Arthur is finally settled in new billets at Burbure after a slow and freezing evening journey from Boulogne to Lillers, changing trains at Berguette in the middle of the night. The returning officers found welcome shelter in offices, sentry boxes and various cafes along the way. Now Arthur is feeling more human after a wash and shave, and a hair cut in Lillers – with a great batch of Dollie’s letters to answer.
Arthur to Dollie
Flanders, Saturday 6.40pm
…You see I have arrived at last, safe & sound DG. We had dinner last night at the Louvre, Boulogne at 6 then over to the station. We found that the 47th Division were supposed to go via Havre. However we could get to Lillers by changing at Berguette.
We left at 7.30 & after a slow & comfortless journey reached Berguette about half-past one. There we got out. Our connection left at 3.30. It was a wonderful moon light night but bitterly cold & freezing hard. We took refuge in a corner of the RTO’s office which was fairly warm & there slept on the floor. I was very thankful that I had lugged my old blanket along with me.
The train came in punctually at 3.30. There was only one station before Lillers – Ham, where we were in February. We reached Lillers at 4. Here we could find no accommodation beyond that of a sentry’s shelter. Here then, dear, we sat before a brazier till 6. It was cold.
The one café opened. In we went & sat before the fire there drinking hot coffee. At 7.30 the café reserved for officers opened: so we migrated there & had brekker. The next difficulty was to find Burbure – where the Battalion is – and once found, to get there. However by about 9.30 we managed to get hold of a car and were out here in a few minutes for it is less than 2 miles out.

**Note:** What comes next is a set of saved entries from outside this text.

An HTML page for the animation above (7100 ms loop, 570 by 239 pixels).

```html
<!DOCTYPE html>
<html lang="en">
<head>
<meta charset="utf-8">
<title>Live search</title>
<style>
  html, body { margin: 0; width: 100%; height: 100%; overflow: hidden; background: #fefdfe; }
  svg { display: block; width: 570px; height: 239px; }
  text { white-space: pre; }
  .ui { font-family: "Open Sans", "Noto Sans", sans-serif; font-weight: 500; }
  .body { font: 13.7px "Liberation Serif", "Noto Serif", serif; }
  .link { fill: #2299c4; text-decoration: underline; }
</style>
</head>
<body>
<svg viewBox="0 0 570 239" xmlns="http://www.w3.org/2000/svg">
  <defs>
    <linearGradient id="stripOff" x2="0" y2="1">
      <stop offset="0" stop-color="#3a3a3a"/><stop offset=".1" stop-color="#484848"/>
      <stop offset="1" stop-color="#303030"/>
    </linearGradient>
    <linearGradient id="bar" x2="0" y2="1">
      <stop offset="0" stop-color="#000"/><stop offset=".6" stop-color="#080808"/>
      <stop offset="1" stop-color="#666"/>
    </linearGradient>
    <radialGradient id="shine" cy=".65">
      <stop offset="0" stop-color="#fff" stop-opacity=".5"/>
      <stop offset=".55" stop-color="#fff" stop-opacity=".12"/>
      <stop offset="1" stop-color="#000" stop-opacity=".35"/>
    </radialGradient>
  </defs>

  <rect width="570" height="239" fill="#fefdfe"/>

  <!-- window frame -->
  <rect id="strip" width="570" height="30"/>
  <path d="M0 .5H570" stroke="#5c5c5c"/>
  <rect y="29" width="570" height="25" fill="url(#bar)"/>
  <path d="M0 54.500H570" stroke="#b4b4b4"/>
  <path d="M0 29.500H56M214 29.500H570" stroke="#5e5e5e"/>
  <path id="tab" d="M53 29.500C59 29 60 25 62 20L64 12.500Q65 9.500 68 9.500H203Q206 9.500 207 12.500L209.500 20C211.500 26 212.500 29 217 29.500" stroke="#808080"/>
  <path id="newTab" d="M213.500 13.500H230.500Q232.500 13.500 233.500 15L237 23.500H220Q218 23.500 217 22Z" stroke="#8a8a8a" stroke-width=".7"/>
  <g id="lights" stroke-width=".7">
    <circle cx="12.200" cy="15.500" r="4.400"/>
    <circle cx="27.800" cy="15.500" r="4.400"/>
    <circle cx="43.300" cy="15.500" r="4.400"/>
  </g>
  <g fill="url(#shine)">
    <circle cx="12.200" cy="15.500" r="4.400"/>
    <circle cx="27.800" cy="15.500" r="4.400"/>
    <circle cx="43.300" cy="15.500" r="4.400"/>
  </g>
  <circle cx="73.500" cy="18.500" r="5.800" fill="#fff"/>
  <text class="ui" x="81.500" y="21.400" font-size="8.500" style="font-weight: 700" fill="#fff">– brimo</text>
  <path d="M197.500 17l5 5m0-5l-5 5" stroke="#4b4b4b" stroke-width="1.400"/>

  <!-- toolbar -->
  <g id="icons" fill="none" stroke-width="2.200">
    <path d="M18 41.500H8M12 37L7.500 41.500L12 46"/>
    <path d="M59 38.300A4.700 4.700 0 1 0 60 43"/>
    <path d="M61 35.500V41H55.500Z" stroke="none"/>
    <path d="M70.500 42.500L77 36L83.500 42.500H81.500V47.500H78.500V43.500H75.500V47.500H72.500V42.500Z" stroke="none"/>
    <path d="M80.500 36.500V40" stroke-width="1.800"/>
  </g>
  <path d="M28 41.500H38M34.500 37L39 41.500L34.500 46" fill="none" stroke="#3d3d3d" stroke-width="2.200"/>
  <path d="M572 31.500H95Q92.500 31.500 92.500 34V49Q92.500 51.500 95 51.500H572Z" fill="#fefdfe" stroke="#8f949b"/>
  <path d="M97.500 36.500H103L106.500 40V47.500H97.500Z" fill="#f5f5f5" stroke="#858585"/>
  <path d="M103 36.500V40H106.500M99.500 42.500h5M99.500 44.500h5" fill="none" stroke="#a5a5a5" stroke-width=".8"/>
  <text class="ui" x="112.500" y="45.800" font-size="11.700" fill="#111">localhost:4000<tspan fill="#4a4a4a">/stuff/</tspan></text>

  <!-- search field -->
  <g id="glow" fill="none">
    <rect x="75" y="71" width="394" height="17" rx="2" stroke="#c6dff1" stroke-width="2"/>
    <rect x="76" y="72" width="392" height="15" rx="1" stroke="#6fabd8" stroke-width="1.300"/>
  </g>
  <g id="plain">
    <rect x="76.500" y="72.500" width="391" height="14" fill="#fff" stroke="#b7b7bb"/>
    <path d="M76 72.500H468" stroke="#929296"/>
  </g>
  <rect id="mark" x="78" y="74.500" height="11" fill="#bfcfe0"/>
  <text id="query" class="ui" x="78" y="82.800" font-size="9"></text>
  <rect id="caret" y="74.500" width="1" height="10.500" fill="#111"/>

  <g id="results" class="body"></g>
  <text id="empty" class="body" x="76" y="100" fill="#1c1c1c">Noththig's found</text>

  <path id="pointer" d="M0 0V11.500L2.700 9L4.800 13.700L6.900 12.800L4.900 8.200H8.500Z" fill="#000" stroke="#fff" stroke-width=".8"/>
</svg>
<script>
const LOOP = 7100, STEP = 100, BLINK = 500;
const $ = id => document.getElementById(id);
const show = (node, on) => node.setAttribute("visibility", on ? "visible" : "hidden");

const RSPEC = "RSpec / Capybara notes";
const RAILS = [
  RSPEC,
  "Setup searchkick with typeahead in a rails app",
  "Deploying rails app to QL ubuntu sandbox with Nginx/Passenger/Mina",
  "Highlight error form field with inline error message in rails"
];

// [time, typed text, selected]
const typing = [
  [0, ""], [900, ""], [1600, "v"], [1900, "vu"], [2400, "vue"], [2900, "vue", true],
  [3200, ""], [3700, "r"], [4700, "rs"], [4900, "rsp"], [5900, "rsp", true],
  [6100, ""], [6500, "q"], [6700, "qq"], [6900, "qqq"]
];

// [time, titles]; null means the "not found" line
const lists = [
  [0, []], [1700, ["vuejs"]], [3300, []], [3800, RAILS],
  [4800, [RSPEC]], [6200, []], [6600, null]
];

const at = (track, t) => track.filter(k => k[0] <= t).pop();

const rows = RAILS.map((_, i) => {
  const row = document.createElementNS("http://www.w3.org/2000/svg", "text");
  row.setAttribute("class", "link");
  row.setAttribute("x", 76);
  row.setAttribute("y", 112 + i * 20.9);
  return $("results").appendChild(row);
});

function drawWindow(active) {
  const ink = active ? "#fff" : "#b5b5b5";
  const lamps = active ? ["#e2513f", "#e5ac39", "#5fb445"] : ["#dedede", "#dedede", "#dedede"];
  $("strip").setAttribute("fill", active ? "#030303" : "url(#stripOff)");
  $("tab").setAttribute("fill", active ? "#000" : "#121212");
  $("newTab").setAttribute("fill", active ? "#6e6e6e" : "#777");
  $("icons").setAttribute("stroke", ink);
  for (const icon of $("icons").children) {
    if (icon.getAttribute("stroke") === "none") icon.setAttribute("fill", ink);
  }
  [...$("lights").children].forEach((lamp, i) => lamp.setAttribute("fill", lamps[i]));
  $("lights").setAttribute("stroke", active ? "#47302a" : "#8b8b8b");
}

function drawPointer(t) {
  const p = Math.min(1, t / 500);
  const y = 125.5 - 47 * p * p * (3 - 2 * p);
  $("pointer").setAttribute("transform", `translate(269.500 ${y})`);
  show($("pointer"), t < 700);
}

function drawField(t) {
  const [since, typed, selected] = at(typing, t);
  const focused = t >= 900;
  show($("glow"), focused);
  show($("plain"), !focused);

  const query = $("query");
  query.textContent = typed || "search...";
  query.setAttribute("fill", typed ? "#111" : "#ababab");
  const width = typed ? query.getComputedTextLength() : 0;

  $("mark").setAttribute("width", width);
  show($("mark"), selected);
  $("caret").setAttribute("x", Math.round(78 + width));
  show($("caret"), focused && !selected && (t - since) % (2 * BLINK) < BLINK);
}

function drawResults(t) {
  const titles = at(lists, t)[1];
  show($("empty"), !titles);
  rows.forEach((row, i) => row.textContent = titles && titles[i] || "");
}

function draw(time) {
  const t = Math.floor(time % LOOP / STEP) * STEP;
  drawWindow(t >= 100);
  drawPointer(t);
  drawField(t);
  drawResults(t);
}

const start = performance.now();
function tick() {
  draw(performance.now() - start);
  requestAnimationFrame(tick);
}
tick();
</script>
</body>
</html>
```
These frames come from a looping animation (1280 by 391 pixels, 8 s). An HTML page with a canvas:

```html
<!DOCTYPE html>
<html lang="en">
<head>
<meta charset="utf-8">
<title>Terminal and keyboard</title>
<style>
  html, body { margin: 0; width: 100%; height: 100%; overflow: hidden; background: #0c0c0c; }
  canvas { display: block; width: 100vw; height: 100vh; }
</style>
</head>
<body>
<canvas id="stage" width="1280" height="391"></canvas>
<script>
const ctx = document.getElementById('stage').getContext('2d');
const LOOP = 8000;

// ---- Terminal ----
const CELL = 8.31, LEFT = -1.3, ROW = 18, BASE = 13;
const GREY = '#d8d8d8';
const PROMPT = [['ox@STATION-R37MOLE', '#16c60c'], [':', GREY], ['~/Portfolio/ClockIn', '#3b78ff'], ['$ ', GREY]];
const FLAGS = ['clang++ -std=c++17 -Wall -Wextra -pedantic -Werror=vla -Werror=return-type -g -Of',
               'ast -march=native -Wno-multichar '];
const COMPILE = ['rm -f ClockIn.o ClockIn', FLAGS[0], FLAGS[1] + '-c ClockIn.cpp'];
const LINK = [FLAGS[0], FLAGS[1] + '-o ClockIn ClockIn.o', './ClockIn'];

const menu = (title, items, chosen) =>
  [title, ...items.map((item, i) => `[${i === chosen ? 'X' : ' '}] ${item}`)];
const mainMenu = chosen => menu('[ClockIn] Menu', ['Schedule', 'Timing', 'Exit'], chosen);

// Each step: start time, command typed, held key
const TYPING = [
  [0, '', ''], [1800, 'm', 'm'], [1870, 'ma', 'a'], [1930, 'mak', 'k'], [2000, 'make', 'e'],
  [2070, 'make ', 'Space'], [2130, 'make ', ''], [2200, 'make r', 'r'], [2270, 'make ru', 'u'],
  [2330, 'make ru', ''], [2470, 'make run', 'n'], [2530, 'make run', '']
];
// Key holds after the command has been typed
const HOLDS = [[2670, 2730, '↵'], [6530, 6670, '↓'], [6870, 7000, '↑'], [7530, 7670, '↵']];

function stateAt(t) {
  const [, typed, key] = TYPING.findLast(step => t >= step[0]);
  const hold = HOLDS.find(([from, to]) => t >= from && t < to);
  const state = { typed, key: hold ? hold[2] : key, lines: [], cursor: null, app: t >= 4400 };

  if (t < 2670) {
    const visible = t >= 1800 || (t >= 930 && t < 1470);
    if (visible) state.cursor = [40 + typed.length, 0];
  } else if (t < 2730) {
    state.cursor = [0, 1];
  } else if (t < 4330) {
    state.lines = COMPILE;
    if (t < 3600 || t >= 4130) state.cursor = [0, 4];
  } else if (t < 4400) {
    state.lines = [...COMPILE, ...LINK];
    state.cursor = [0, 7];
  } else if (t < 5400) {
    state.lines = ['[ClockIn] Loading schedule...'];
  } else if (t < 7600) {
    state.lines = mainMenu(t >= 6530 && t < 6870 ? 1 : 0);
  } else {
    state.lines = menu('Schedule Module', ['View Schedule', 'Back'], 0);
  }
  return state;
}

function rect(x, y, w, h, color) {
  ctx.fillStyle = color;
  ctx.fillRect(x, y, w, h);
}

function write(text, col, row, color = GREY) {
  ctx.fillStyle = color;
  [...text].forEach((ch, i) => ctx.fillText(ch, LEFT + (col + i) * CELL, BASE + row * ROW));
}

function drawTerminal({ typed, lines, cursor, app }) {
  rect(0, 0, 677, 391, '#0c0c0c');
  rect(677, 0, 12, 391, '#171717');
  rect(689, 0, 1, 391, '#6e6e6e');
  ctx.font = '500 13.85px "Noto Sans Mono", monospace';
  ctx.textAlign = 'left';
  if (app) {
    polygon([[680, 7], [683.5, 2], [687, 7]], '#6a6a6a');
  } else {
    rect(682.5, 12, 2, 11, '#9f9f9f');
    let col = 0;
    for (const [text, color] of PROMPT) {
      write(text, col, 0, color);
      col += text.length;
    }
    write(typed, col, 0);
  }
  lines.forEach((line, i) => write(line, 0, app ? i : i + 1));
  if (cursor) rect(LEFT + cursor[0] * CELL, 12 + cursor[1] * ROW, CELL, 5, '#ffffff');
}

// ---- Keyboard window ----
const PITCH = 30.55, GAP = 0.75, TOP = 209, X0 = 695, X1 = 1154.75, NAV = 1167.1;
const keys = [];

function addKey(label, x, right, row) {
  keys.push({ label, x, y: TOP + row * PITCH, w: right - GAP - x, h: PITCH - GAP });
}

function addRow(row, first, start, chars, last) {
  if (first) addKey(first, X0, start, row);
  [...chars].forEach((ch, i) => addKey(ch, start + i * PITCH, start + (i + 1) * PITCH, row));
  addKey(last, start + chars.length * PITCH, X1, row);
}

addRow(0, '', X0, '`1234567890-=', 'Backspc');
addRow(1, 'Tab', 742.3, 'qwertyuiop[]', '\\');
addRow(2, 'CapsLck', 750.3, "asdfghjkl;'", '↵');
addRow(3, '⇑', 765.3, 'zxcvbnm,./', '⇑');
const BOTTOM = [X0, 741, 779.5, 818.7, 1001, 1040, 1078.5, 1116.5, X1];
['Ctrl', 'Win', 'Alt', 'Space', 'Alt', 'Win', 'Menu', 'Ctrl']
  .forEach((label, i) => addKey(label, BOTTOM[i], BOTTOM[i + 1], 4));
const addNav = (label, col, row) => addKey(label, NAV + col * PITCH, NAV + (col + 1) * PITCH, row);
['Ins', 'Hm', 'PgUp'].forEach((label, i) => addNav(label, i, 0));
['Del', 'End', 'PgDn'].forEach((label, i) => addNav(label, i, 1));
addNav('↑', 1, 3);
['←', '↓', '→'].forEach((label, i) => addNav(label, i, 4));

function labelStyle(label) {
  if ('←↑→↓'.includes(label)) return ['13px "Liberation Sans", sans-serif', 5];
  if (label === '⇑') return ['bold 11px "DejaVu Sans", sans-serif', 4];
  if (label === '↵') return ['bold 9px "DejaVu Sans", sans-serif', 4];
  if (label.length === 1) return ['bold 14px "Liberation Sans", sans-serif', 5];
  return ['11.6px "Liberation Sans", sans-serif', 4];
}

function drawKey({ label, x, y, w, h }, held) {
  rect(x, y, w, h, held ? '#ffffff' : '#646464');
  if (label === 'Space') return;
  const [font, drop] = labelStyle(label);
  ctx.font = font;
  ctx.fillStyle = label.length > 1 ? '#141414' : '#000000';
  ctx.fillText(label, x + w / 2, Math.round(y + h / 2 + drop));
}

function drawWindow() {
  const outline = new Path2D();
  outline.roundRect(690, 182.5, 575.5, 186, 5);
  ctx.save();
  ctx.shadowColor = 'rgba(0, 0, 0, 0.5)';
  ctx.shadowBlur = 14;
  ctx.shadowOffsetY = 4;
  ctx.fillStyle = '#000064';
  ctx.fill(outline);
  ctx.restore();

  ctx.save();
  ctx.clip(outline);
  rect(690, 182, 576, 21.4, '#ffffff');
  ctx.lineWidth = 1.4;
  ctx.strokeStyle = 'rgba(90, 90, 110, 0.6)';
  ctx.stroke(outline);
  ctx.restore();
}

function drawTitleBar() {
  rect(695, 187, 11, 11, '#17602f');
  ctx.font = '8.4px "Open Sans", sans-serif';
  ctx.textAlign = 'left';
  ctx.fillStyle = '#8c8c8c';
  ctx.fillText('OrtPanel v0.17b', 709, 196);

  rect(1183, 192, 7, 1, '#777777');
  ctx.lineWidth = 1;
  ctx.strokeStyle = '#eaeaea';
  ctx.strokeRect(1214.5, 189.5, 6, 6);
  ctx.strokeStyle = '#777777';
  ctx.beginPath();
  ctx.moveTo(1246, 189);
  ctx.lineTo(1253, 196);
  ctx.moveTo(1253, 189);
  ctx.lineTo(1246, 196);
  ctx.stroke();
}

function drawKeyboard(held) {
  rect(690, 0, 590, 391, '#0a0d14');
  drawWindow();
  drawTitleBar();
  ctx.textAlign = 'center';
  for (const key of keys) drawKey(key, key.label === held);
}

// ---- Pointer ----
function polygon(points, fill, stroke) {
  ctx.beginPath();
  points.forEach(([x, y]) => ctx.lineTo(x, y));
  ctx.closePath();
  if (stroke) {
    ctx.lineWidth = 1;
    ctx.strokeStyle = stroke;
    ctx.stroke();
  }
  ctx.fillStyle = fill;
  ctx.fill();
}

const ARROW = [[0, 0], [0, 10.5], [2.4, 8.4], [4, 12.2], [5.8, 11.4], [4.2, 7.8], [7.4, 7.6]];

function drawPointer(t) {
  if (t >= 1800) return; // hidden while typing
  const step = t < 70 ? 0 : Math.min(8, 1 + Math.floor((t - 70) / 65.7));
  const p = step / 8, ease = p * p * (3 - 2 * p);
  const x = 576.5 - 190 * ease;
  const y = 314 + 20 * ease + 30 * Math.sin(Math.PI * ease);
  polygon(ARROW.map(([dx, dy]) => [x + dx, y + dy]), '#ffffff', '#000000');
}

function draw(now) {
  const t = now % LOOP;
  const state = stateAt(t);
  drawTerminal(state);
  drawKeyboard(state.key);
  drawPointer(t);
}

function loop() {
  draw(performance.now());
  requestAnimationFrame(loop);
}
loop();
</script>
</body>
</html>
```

I reported to the CO dear, and then came over & had a wash & a shave. After lunch Wilcox & I went round the men’s billets. Then walked into Lillers, had a haircut there & tea. So back again in the crisp dark. That little lover has been my day; what of yours?
This place is fairly high up set oblong shape on an open muddy place. We’ve a fairly decent mess room, with a room for me leading off. Quite fairly comfortable. Apparently the new Brigade the 142nd are not popular with us. They certainly don’t look up to much & are very stingy as regards leave & very supercilious in other things. They’ll soon tame down. Tomorrow we are being reviewed by the Divisional General. The battalion was inspected the other day by the new Brigadier, and again by French.
I am very fit, dear, to-night, but very sleepy. I’ve got a great batch of your letters to read again & answer. God bless you little one. I’m going to say au revoir, dear …